The first mention of the word “basset”, in referring to a breed of dog, comes from a French text of 1585 and includes a woodcut of a huntsman out on the hunt with his “badger dog”. It is thought that the friars of St Hubert were the key to the selective breeding of various hounds to produce a lower set, slower moving dog which could be followed on foot. The word “basset” is derived from the French adjective ‘bas’ and means “dwarf” or “low structure. The friars of St Hubert were also instrumental in the creation of the bloodhound, and this breed of dog is the only other one that has a more highly developed sense of smell than a basset.

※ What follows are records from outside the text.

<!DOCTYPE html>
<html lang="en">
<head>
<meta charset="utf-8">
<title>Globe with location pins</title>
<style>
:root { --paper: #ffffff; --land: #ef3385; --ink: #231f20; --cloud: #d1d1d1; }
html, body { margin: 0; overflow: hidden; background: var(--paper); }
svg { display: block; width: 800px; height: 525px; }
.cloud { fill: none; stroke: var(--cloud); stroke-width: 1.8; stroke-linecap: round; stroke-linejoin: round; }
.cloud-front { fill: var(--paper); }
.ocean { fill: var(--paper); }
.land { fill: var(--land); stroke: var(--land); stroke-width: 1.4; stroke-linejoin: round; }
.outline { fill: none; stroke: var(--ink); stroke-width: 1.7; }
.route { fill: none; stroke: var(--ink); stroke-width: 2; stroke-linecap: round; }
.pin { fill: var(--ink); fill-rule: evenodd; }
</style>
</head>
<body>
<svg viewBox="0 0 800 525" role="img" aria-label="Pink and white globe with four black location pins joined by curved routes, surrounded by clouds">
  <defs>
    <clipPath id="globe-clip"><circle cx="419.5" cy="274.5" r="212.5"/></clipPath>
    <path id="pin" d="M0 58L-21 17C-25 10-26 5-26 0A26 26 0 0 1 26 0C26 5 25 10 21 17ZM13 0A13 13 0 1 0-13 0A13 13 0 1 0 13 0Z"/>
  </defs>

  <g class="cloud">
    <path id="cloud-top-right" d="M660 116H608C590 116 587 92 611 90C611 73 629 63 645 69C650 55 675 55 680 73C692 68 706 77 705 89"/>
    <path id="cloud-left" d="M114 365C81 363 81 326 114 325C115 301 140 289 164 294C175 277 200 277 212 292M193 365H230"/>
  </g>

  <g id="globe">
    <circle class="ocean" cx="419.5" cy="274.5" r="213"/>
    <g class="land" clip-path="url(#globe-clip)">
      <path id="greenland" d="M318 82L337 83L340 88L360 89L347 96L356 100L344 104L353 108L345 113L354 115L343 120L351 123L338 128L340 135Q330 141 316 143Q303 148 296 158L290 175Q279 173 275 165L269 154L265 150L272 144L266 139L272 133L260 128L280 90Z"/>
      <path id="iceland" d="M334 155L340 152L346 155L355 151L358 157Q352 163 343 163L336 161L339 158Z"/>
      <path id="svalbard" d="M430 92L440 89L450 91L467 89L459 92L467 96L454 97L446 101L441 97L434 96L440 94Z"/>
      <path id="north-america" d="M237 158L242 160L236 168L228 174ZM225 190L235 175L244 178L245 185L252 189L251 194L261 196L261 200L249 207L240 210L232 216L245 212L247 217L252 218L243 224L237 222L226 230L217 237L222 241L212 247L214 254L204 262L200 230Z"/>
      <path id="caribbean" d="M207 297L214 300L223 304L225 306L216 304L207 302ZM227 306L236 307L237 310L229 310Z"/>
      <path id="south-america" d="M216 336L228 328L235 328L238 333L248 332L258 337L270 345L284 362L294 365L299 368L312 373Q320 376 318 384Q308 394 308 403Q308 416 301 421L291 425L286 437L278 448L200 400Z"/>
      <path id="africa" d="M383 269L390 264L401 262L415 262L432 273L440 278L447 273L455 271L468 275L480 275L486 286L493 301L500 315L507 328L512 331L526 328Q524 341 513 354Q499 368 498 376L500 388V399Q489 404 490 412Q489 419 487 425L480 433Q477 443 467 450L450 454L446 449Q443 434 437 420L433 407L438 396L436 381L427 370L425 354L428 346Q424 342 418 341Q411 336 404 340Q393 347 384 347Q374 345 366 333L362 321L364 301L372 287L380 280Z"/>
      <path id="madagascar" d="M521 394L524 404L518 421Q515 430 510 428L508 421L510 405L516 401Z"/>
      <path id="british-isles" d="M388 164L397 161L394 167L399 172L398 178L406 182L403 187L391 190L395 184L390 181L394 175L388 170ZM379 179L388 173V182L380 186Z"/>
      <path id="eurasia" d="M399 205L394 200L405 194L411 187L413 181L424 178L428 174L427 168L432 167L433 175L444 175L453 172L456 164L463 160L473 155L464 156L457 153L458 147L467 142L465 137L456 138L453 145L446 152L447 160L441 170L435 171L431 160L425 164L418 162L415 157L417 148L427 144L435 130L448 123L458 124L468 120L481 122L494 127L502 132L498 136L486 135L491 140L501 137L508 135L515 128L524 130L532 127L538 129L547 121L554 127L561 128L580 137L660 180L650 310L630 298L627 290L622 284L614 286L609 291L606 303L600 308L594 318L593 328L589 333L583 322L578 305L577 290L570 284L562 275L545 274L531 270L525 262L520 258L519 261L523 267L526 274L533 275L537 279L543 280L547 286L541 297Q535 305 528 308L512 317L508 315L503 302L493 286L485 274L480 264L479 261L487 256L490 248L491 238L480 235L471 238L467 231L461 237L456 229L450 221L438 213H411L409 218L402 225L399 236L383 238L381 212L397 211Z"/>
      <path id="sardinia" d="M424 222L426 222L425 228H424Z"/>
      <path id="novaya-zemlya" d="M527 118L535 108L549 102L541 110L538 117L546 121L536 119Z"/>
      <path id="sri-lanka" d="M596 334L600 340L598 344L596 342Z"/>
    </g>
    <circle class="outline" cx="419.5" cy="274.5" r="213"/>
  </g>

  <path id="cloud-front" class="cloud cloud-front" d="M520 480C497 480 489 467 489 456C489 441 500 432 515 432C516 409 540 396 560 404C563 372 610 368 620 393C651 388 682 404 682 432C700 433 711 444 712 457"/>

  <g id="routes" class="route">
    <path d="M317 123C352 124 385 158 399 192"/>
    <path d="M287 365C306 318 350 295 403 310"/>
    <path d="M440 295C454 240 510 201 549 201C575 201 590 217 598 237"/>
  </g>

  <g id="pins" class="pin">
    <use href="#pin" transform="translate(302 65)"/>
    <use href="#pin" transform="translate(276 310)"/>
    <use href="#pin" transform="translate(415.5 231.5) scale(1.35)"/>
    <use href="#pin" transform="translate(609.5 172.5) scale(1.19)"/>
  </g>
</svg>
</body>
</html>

Painted with a fairly restricted palette, I used Transparent Oxide Brown, Burnt Sienna and Yellow Ochre, with a touch of ultramarine for the white of his eye and shadows.